In 2017, after many years of entering the moose lottery, I was fortunate enough to draw a bull moose tag in my favorite Wildlife Management District, WMD 7. My camp is in this zone, so I was particularly pleased to hunt there. I chose a good friend of mine, Al Martin, to be my subpermittee. The day before the hunt I was pleased to call in a large bull out of a cedar bog, and thought the hunting would be hot. Boy, was I wrong.
We hunted hard the entire week. It turned out that every bull moose in WMD 7 decided not to be vocal starting the first day, Monday, of the hunt. Apparently, they also collectively decided to stay in their bedrooms and not show their faces.
We did see many moose that week, and I had one shot at a small bull, but chose not to take it. We even drove by a party of moose hunters who shot a nice bull at the exact moment we passed them on the road. How depressing.
The long and short of the story is that I went home with a full helping of tag soup. No bull.
Then this past June, Al was drawn for a cow moose hunt in WMD 4, northwest of Moosehead Lake. Out of friendship, but perhaps maybe more out of pity, Al chose me as his subpermittee. I was pleased to oblige.

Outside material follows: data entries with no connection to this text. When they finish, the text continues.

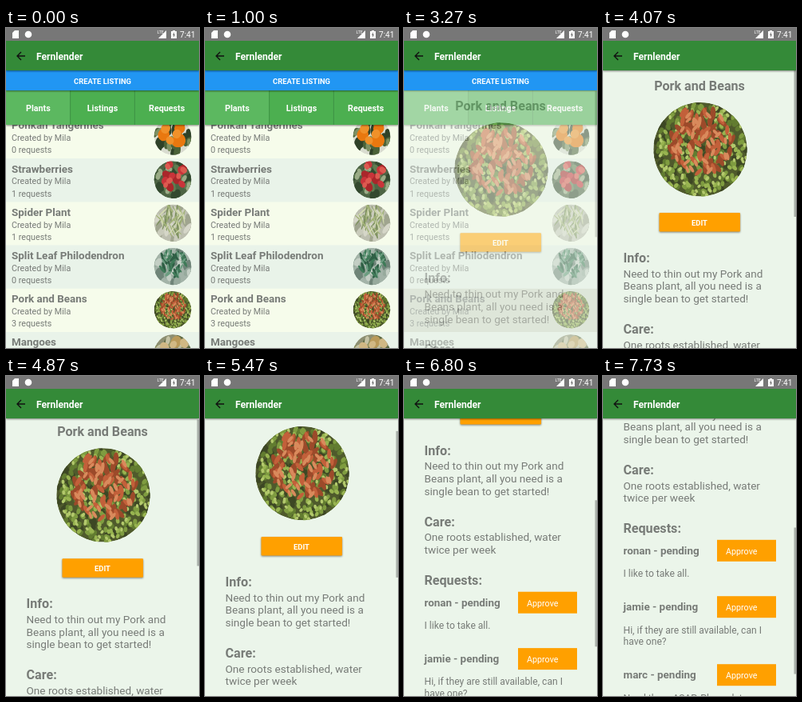
An HTML page that plays this animation: 242x400 px, repeating every 8 s.

```html
<!DOCTYPE html>
<html lang="en">
<head>
<meta charset="utf-8">
<title>Plant exchange app</title>
<style>
  html, body { margin: 0; width: 100%; height: 100%; overflow: hidden; background: #ebf5ea; }
  svg { display: block; width: 100vw; height: 100vh; font-family: Roboto, sans-serif; }
  .b { font-weight: 700; }
  .w { fill: #fff; }
  .g { fill: #777b77; }
  .m { text-anchor: middle; }
  .raised { filter: drop-shadow(0 1px 1px #0007); }
</style>
</head>
<body>
<svg id="stage" viewBox="0 0 242 400">
  <clipPath id="round"><circle r="1"/></clipPath>
  <g id="list"></g>
  <g id="detail">
    <rect y="53" width="242" height="347" fill="#ebf5ea"/>
    <g id="page"></g>
    <rect id="thumb" x="239.5" y="53" width="2.5" height="183" fill="#a9b0a9"/>
  </g>
  <g id="bar"></g>
</svg>
<script>
const $ = id => document.getElementById(id);
const SP = 242 / 360; // stage pixels per density-independent pixel

const text = (s, x, y, sp, cls = "g") =>
  `<text x="${x}" y="${y}" font-size="${sp * SP}" class="${cls}">${s}</text>`;
const rect = (x, y, w, h, fill, more = "") =>
  `<rect x="${x}" y="${y}" width="${w}" height="${h}" fill="${fill}" ${more}/>`;

let seed;
const rnd = (a, b) => {
  seed = seed * 16807 % 2147483647;
  return a + (b - a) * seed / 2147483647;
};

// Spiral of ellipses, from large and dark to small and light
function scatter([colors, n, aspect], spread, rise) {
  const list = colors.split(" ");
  let out = "";
  for (let i = 0; i < n; i++) {
    const u = i / n, a = i * 2.4 + rnd(0, 1), d = spread * Math.sqrt(rnd(0, 1));
    const size = spread * (1.4 - .7 * u) / Math.sqrt(n), k = Math.sqrt(aspect);
    out += `<ellipse rx="${size * k}" ry="${size / k}" fill="${list[Math.floor(u * list.length)]}"
      transform="translate(${d * Math.cos(a)} ${d * Math.sin(a) - rise}) rotate(${rnd(-50, 50)})"/>`;
  }
  return out;
}

function photo(cx, cy, r, { bg, leaves, accents }) {
  seed = 7;
  return `<g transform="translate(${cx} ${cy}) scale(${r})"><g clip-path="url(#round)">
    <circle r="1" fill="${bg}"/>${scatter(leaves, 1, 0)}${scatter(accents, .7, .2)}</g></g>`;
}

// leaves and accents: colours, count, width to height
const plants = [
  { name: "Ponkan Tangerines", n: 0, bg: "#d9dcd0",
    leaves: ["#2f4228 #4b6238 #7d9062", 22, .5], accents: ["#e9780f #f0912a", 8, .9] },
  { name: "Strawberries", n: 1, bg: "#4d6444",
    leaves: ["#33492f #5f7c50 #9aab86", 30, .6], accents: ["#a9272b #c9343a #dd5a50", 15, .8] },
  { name: "Spider Plant", n: 1, bg: "#bdbfb0",
    leaves: ["#a0a58f #c9cbbb #d5d6c8", 18, .4], accents: ["#7f9260 #a3b378 #d3dbb0", 45, .1] },
  { name: "Split Leaf Philodendron", n: 0, bg: "#a3b3a8",
    leaves: ["#6f8478 #97aa9d #c3cec4", 24, .6], accents: ["#2f5f45 #3f7a58 #6b9d80", 36, .3] },
  { name: "Pork and Beans", n: 3, bg: "#4f5a2c",
    leaves: ["#3d4724 #627c30 #7f9c40 #98b450 #b3c96c", 420, .7],
    accents: ["#9c4a2a #c2603a #d98a5c", 110, .4] },
  { name: "Mangoes", n: 2, bg: "#8d8f72",
    leaves: ["#5f6b43 #8a8f5f #c5c3a5", 24, .5], accents: ["#b99a5a #d0b884", 8, .8] }
];

const rows = plants.map((plant, i) => {
  const y = 109 + i * 54.2;
  return rect(0, y, 242, 54.2, i % 2 ? "#e9f3e9" : "#f6fceb") +
    (i === 4 ? rect(0, y, 242, 54.2, "#000", 'id="press" opacity="0"') : "") +
    text(plant.name, 7, y + 17.3, 20, "g b") +
    text("Created by Mila", 7, y + 32.2, 16) +
    text(plant.n + " requests", 7, y + 47.4, 16) +
    photo(209, y + 26.4, 23.3, plant);
}).join("");

const tabs = ["Plants", "Listings", "Requests"].map((name, i) => {
  const w = 242 / 3, x = i * w;
  return rect(x, 78, w, 43, i ? "#4caf50" : "#5cb860") +
    (i ? rect(x - .5, 78, 1, 43, "#3c9342") : "") +
    text(name, x + w / 2, 103.8, 16, "w b m");
}).join("");

$("list").innerHTML = rows + `<g class="raised">${tabs}</g>` +
  rect(0, 53, 242, 25, "#2196f3", 'class="raised"') +
  text("CREATE LISTING", 121, 69.5, 14, "w b m");

const lines = (list, y, sp, step) => list.map((s, i) => text(s, 25.5, y + i * step, sp)).join("");

// The page flows downwards from y
let y = 293;

function section(title, ...body) {
  const out = text(title, 25.5, y, 24, "g b") + lines(body, y + 18.6, 20.2, 15.8);
  y += body.length ? 41.6 + 15.8 * body.length : 26.6;
  return out;
}

function request(name, ...note) {
  const out = text(name + " - pending", 25.5, y, 20, "g b") +
    rect(143, y - 18, 74, 27, "#ffa000") + text("Approve", 154, y, 16, "w") +
    lines(note, y + 28.4, 18, 14.6);
  y += 55.8 + 14.6 * note.length;
  return out;
}

$("page").innerHTML =
  text("Pork and Beans", 121, 78, 24, "g b m") +
  photo(122, 151.7, 58.7, plants[4]) +
  rect(70.5, 231, 101.5, 23.5, "#ffa000", 'rx="1" class="raised"') +
  text("EDIT", 121, 246.8, 14, "w b m") +
  section("Info:", "Need to thin out my Pork and", "Beans plant, all you need is a", "single bean to get started!") +
  section("Care:", "One roots established, water", "twice per week") +
  section("Requests:") +
  request("ronan", "I like to take all.") +
  request("jamie", "Hi, if they are still available, can I", "have one?") +
  request("marc", "Need them ASAP. Please let me");

$("bar").innerHTML =
  rect(0, 16, 242, 37, "#348a38", 'class="raised"') + rect(0, 0, 242, 16, "#777") +
  '<path class="w" d="M11 3h5v10H8V6z"/><circle class="w" cx="28" cy="8" r="4.3"/>' +
  text("LTE", 189.5, 6.5, 8, "w") +
  '<path class="w" d="M201 3v10h-10z"/><path class="w" d="M207 4h2v-1h3v1h2v9h-7z"/>' +
  '<path d="M211 5l-2 4h1v3l2-4h-1z" fill="#777"/>' +
  text("7:41", 218, 12, 15, "w") +
  '<path d="M24 35H14M19 30l-5 5 5 5" fill="none" stroke="#111" stroke-width="1.4"/>' +
  text("Fernlender", 38, 39.8, 18, "w b");

// Finger drag: time and offset, joined smoothly
const drag = [[4600, 0], [5470, 30], [6270, 119], [6800, 194], [7730, 259]];

function speed(i) {
  const a = drag[i - 1], b = drag[i + 1];
  return a && b ? (b[1] - a[1]) / (b[0] - a[0]) : 0;
}

function scrollAt(t) {
  const i = drag.findIndex(p => p[0] > t);
  if (i < 1) return i ? drag.at(-1)[1] : 0;
  const [t0, y0] = drag[i - 1], [t1, y1] = drag[i];
  const d = t1 - t0, u = (t - t0) / d, w = 1 - u;
  return w * w * ((1 + 2 * u) * y0 + u * d * speed(i - 1)) +
    u * u * ((3 - 2 * u) * y1 - w * d * speed(i));
}

const ramp = (t, a, b) => Math.min(1, Math.max(0, (t - a) / (b - a)));

function draw(now) {
  const t = now % 8000;
  const open = 1 - (1 - ramp(t, 3200, 3550)) ** 3;
  const offset = scrollAt(t);
  $("press").setAttribute("opacity", .14 * ramp(t, 2870, 3000));
  $("detail").setAttribute("opacity", open);
  $("detail").setAttribute("transform", `translate(0 ${50 * (1 - open)})`);
  $("page").setAttribute("transform", `translate(0 ${-offset})`);
  $("thumb").setAttribute("y", 53 + offset * .527);
  requestAnimationFrame(draw);
}
requestAnimationFrame(draw);
</script>
</body>
</html>
```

We arrived at our cabin on Sunday with our crew to meet Al’s father, who had done some scouting for us. I had a pretty bad head cold, but thought fresh air would do me well. We sighted in our rifles and drove to a couple of the spots that Al’s father had picked out. On the second road we traveled, what we named “Green Ribbon Avenue,” we almost immediately spotted a group of four moose. Three were bulls, and one was a mature cow. We knew then that this was the spot we would start from the following morning.
And so we did. The next morning met us early, with snow falling. Al and I hiked into the woods to see if we could find a cow again. We were able to spot a very nice mature bull, but no cow. Later that day we also tracked a cow from the road through the snow, but a complicated situation prevented me from taking a close shot. We’ll save that story for another column.
And so we returned to camp with no moose. But what’s the big deal? We had until Thursday to hunt — let’s just enjoy it.
And then Tuesday came. And Wednesday. We were able to find some moose on Wednesday, but I missed a 75-yard shot at one because of a group of maples in between. So, I had missed two chances to help Al tag a moose.
We arrived back at camp Wednesday evening a bit frustrated, but committed to getting it done the next day. And that’s when the message came in.
My wife texted me on my Garmin inReach satellite device, and told me I should come home because we had been exposed to someone who had tested positive for COVID-19. A little shocked, I decided to brave the situation and let the five others I had been staying with in a small cabin and riding with in trucks know that I had to return home and be tested. Talk about a grim message. So I left camp that night, frustrated with my inability to be more helpful, and frustrated that this pandemic was going to cancel my opportunity for a last day in the moose woods.
Thankfully, I got home and tested negative. I’m sure the rest of the hunting party was relieved to hear that news.
All day Thursday I wondered and hoped that Al would find his moose. He was scheduled to return home that night. The hours ticked away with no news, until at about 2:30 I got a call from Al’s satellite phone that wouldn’t connect. I came to the conclusion that he had either gotten one or had given up. A little while later, a text came through from one of our other hunting partners, who confirmed Al had shot his moose! Thank goodness.
Al shot the moose about a half mile in the woods. The crew helped him quarter and pack it out. A successful moose hunt, without yours truly. But that’s just the way hunting goes sometimes, and I’ll be mighty happy to join in on the next moose hunt, bad luck charm or not.
I’ve got to thank Al, Mark, Steve, Buzzy and Derek for a fun few days in the woods. We had a lot of great laughs and tailgate meals, and I was happy to be a part of it.
James Cote is a government affairs consultant who successfully managed the 2014 bear referendum and has represented numerous hunting, angling, and trapping organizations in Maine and across the country. He is also a co-author of a new book, The Great Maine Moose Hunt. He is an avid hunter and angler, and lives in Farmington.